CHAPEL HILL, N.C. — For the past four years, North Carolina and Boston College women’s lacrosse have come accustomed to competing against one another on the highest stage. 

The Tar Heels prevailed over the Eagles in last year’s national championship game, serving as revenge for Boston College’s pair of triumphs against UNC in the 2021 and 2019 national semifinal games. During the stretch that’s seen the conference foes meet countless times in the postseason, the two programs have each been led by a core figure.  

But with the departure of Jamie Ortega — North Carolina’s all-time leading scorer — and two-time Tewaaraton Award winner Charlotte North exhausting her eligibility with the Eagles last year, Friday night’s regular season contest at Dorrance Field saw a plethora of new faces thrown into greater roles.

In what turned into a lopsided affair quickly, a trio of hat tricks and a suffocating backline helped the top-ranked Tar Heels dismantle No. 4 Boston College 16-5. 

“We have players that are really high-end and elite, but they play off of each other and they’re unselfish,” said UNC head coach Jenny Levy, who picked up her 400th career win in the one-sided contest. “That’s our system. It’s never really about one player.”

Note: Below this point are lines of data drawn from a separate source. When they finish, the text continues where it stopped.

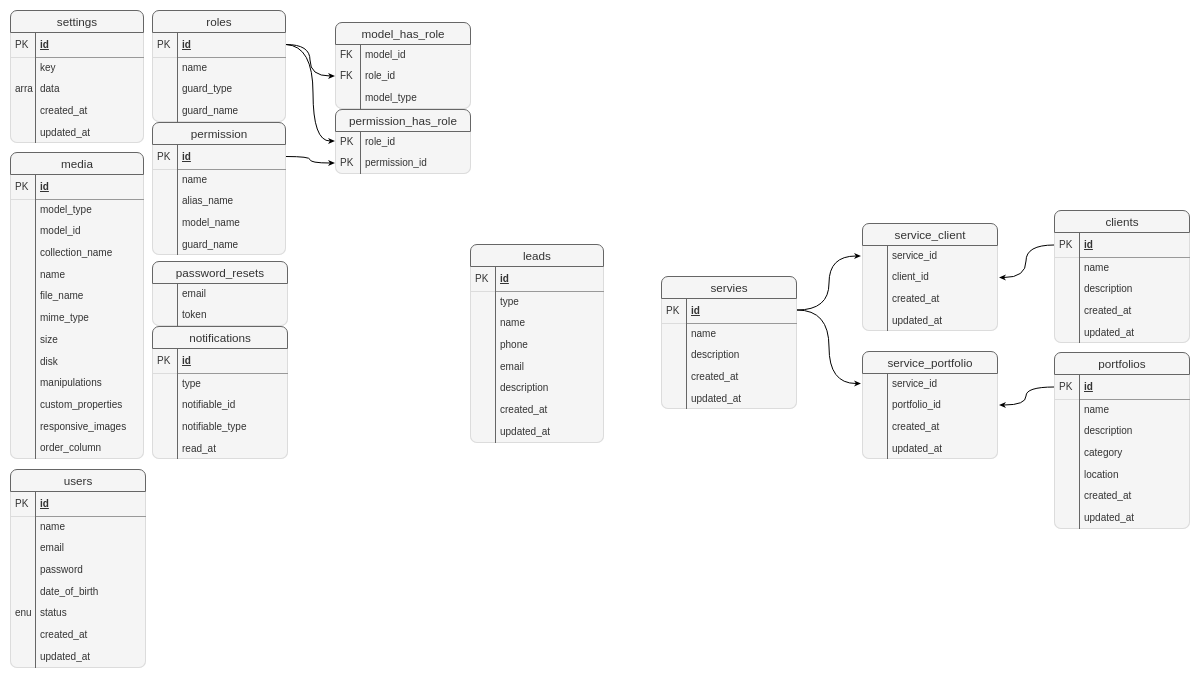
<!DOCTYPE html>
<html lang="en">
<head>
<meta charset="utf-8">
<title>Database schema</title>
<style>
:root {
  --paper: #ffffff;
  --fill: #f5f5f5;
  --ink: #333333;
  --stroke: #666666;
  --rule: #999999;
  --faint: #dcdcdc;
  --row: 21.7px;
  --key-row: 25px;
}
* { box-sizing: border-box; margin: 0; padding: 0; }
body { background: var(--paper); overflow: hidden; }
.schema {
  position: relative;
  width: 1200px;
  height: 681px;
  overflow: hidden;
  background: var(--paper);
  color: var(--ink);
  font: 10px/1 "Liberation Sans", Arial, sans-serif;
}
.entity { position: absolute; left: var(--x); top: var(--y); width: var(--w); }
.entity h2 {
  height: calc(var(--row) + 1px);
  margin-bottom: -1px;
  border: 1px solid var(--stroke);
  border-radius: 7px 7px 0 0;
  background: var(--fill);
  font-size: 11.7px;
  font-weight: 400;
  line-height: 21.7px;
  text-align: center;
  position: relative;
}
.entity ul {
  list-style: none;
  background: var(--fill);
  border-radius: 0 0 7px 7px;
  box-shadow: inset 0 0 0 1px var(--faint);
}
.entity li { display: grid; grid-template-columns: 25px 1fr; height: var(--row); line-height: var(--row); }
.entity li.primary { height: var(--key-row); line-height: var(--key-row); }
.key { padding-left: 5px; margin-right: 2px; overflow: hidden; white-space: nowrap; }
.field { grid-column: 2; padding-left: 4px; border-left: 1px solid var(--stroke); white-space: nowrap; }
.primary .key { margin-right: 0; border-bottom: 1px solid var(--faint); }
.primary .field { border-bottom: 1px solid var(--rule); font-weight: 700; text-decoration: underline; }
.relations { position: absolute; inset: 0; fill: none; stroke: #000; stroke-width: 1; }
</style>
</head>
<body>
<main class="schema">

<section class="entity" style="--x:10px;--y:10px;--w:134px">
<h2>settings</h2>
<ul>
<li class="primary"><span class="key">PK</span><span class="field">id</span></li>
<li><span class="field">key</span></li>
<li><span class="key">array</span><span class="field">data</span></li>
<li><span class="field">created_at</span></li>
<li><span class="field">updated_at</span></li>
</ul>
</section>

<section class="entity" style="--x:10px;--y:152px;--w:134px">
<h2>media</h2>
<ul>
<li class="primary"><span class="key">PK</span><span class="field">id</span></li>
<li><span class="field">model_type</span></li>
<li><span class="field">model_id</span></li>
<li><span class="field">collection_name</span></li>
<li><span class="field">name</span></li>
<li><span class="field">file_name</span></li>
<li><span class="field">mime_type</span></li>
<li><span class="field">size</span></li>
<li><span class="field">disk</span></li>
<li><span class="field">manipulations</span></li>
<li><span class="field">custom_properties</span></li>
<li><span class="field">responsive_images</span></li>
<li><span class="field">order_column</span></li>
</ul>
</section>

<section class="entity" style="--x:10px;--y:469px;--w:136px">
<h2>users</h2>
<ul>
<li class="primary"><span class="key">PK</span><span class="field">id</span></li>
<li><span class="field">name</span></li>
<li><span class="field">email</span></li>
<li><span class="field">password</span></li>
<li><span class="field">date_of_birth</span></li>
<li><span class="key">enu</span><span class="field">status</span></li>
<li><span class="field">created_at</span></li>
<li><span class="field">updated_at</span></li>
</ul>
</section>

<section class="entity" style="--x:152px;--y:10px;--w:134px">
<h2>roles</h2>
<ul>
<li class="primary"><span class="key">PK</span><span class="field">id</span></li>
<li><span class="field">name</span></li>
<li><span class="field">guard_type</span></li>
<li><span class="field">guard_name</span></li>
</ul>
</section>

<section class="entity" style="--x:152px;--y:122px;--w:134px">
<h2>permission</h2>
<ul>
<li class="primary"><span class="key">PK</span><span class="field">id</span></li>
<li><span class="field">name</span></li>
<li><span class="field">alias_name</span></li>
<li><span class="field">model_name</span></li>
<li><span class="field">guard_name</span></li>
</ul>
</section>

<section class="entity" style="--x:152px;--y:261px;--w:136px">
<h2>password_resets</h2>
<ul>
<li><span class="field">email</span></li>
<li><span class="field">token</span></li>
</ul>
</section>

<section class="entity" style="--x:152px;--y:326px;--w:136px">
<h2>notifications</h2>
<ul>
<li class="primary"><span class="key">PK</span><span class="field">id</span></li>
<li><span class="field">type</span></li>
<li><span class="field">notifiable_id</span></li>
<li><span class="field">notifiable_type</span></li>
<li><span class="field">read_at</span></li>
</ul>
</section>

<section class="entity" style="--x:335px;--y:22px;--w:136px">
<h2>model_has_role</h2>
<ul>
<li><span class="key">FK</span><span class="field">model_id</span></li>
<li><span class="key">FK</span><span class="field">role_id</span></li>
<li><span class="field">model_type</span></li>
</ul>
</section>

<section class="entity" style="--x:335px;--y:109px;--w:136px">
<h2>permission_has_role</h2>
<ul>
<li><span class="key">PK</span><span class="field">role_id</span></li>
<li><span class="key">PK</span><span class="field">permission_id</span></li>
</ul>
</section>

<section class="entity" style="--x:470px;--y:244px;--w:134px">
<h2>leads</h2>
<ul>
<li class="primary"><span class="key">PK</span><span class="field">id</span></li>
<li><span class="field">type</span></li>
<li><span class="field">name</span></li>
<li><span class="field">phone</span></li>
<li><span class="field">email</span></li>
<li><span class="field">description</span></li>
<li><span class="field">created_at</span></li>
<li><span class="field">updated_at</span></li>
</ul>
</section>

<section class="entity" style="--x:661px;--y:276px;--w:136px">
<h2>servies</h2>
<ul>
<li class="primary"><span class="key">PK</span><span class="field">id</span></li>
<li><span class="field">name</span></li>
<li><span class="field">description</span></li>
<li><span class="field">created_at</span></li>
<li><span class="field">updated_at</span></li>
</ul>
</section>

<section class="entity" style="--x:862px;--y:223px;--w:136px">
<h2>service_client</h2>
<ul>
<li><span class="field">service_id</span></li>
<li><span class="field">client_id</span></li>
<li><span class="field">created_at</span></li>
<li><span class="field">updated_at</span></li>
</ul>
</section>

<section class="entity" style="--x:862px;--y:351px;--w:136px">
<h2>service_portfolio</h2>
<ul>
<li><span class="field">service_id</span></li>
<li><span class="field">portfolio_id</span></li>
<li><span class="field">created_at</span></li>
<li><span class="field">updated_at</span></li>
</ul>
</section>

<section class="entity" style="--x:1054px;--y:210px;--w:136px">
<h2>clients</h2>
<ul>
<li class="primary"><span class="key">PK</span><span class="field">id</span></li>
<li><span class="field">name</span></li>
<li><span class="field">description</span></li>
<li><span class="field">created_at</span></li>
<li><span class="field">updated_at</span></li>
</ul>
</section>

<section class="entity" style="--x:1054px;--y:352px;--w:136px">
<h2>portfolios</h2>
<ul>
<li class="primary"><span class="key">PK</span><span class="field">id</span></li>
<li><span class="field">name</span></li>
<li><span class="field">description</span></li>
<li><span class="field">category</span></li>
<li><span class="field">location</span></li>
<li><span class="field">created_at</span></li>
<li><span class="field">updated_at</span></li>
</ul>
</section>

<svg class="relations" width="1200" height="681" viewBox="0 0 1200 681" aria-hidden="true">
<defs>
<marker id="arrow" markerUnits="userSpaceOnUse" markerWidth="8" markerHeight="8" refX="2" refY="4" orient="auto">
<polygon points="0,1 7,4 0,7 2,4" fill="#000" stroke="none"/>
</marker>
</defs>
<g marker-end="url(#arrow)">
<path d="M286 44.5Q310 44.5 310 60Q310 76 330 76"/>
<path d="M286 44.5Q313 46 313 93Q313 141 330 141"/>
<path d="M286 156.5Q310 156.5 310 159.5Q310 163 330 163"/>
<path d="M797 310Q829 310 829 283Q829 256 856 256"/>
<path d="M797 310Q829 310 829 347Q829 383.5 856 383.5"/>
<path d="M1054 245Q1026 245 1026 261Q1026 277.5 1004 277.5"/>
<path d="M1054 387Q1026 387 1026 396Q1026 405 1004 405"/>
</g>
</svg>

</main>
</body>
</html>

With junior attacker Caitlyn Wurzburger sidelined with a boot on her right foot, several Tar Heels were tasked with filling the void left by North Carolina’s leading point-getter.

Initially, the Tar Heels looked to their star freshman, Marissa White. The second-ranked prospect worked her way left of cage before bouncing in UNC’s first goal less than one minute into the game. 

White’s early connection propelled her to the top of UNC’s goals chart on the young season. Many of the budding attackers’ teammates have credited her polished scoring ability to her maturity. 

“Obviously she’s such a skilled player, but I think ultimately, her mentality is so strong,” senior midfielder Nicole Humphrey said. “She doesn’t play like a freshman, and she doesn’t think like a freshman. The plays she makes are top-level, high-level stuff.”

Soon after, another first-year Tar Heel joined in on North Carolina’s scoring barrage. Junior midfielder Sophie Student found herself on the cusp of the crease after breaking down her defender in an isolation set. The former Virginia Tech Hokie then dribbled in UNC’s second goal before emphatically tossing her stick to the turf.

For Student, playing in the storied rivalry on the field — rather than viewing from afar — gave her an extra boost.

“I loved watching these games, like the championship, for the past few years,” she said. “Finally being able to like be in the environment is just like a dream come true. Carolina lacrosse doesn’t get much better than this.” 

Student soon notched her second goal of the night late in the first period and the Tar Heels catapulted themselves to a nine-goal lead by the break. 

Overshadowed by UNC’s offensive explosion was the play of the Tar Heels’ defense and sophomore goalkeeper Alecia Nicholas. Entering Friday’s bout, North Carolina ranked sixth in the country in goals allowed per contest, and through three periods, the Eagles found the back of the cage just three times. 

“Defense is hard to play in our sports,” Levy said. “We talk about fundamental defense in executing your job, and it’s hard to do in lacrosse with women’s [rules]. Our guys have worked hard.”

Last season, the Tar Heels and Eagles were separated by only a single goal in two of their contests. This time around, North Carolina earned a running clock by the final period.

Despite UNC’s dominant win, Levy harped that her team still has a long way to go, namely in improving on finishing assisted goal opportunities. Though North Carolina’s head coach understands each team will bring its best shot to the top-ranked team in the country, Levy knows the Tar Heels’ statement win over Boston College reinforces an important notion within her own locker room. 

“The standard will always be the standard,” Levy said. “I’m really proud of what they did tonight.”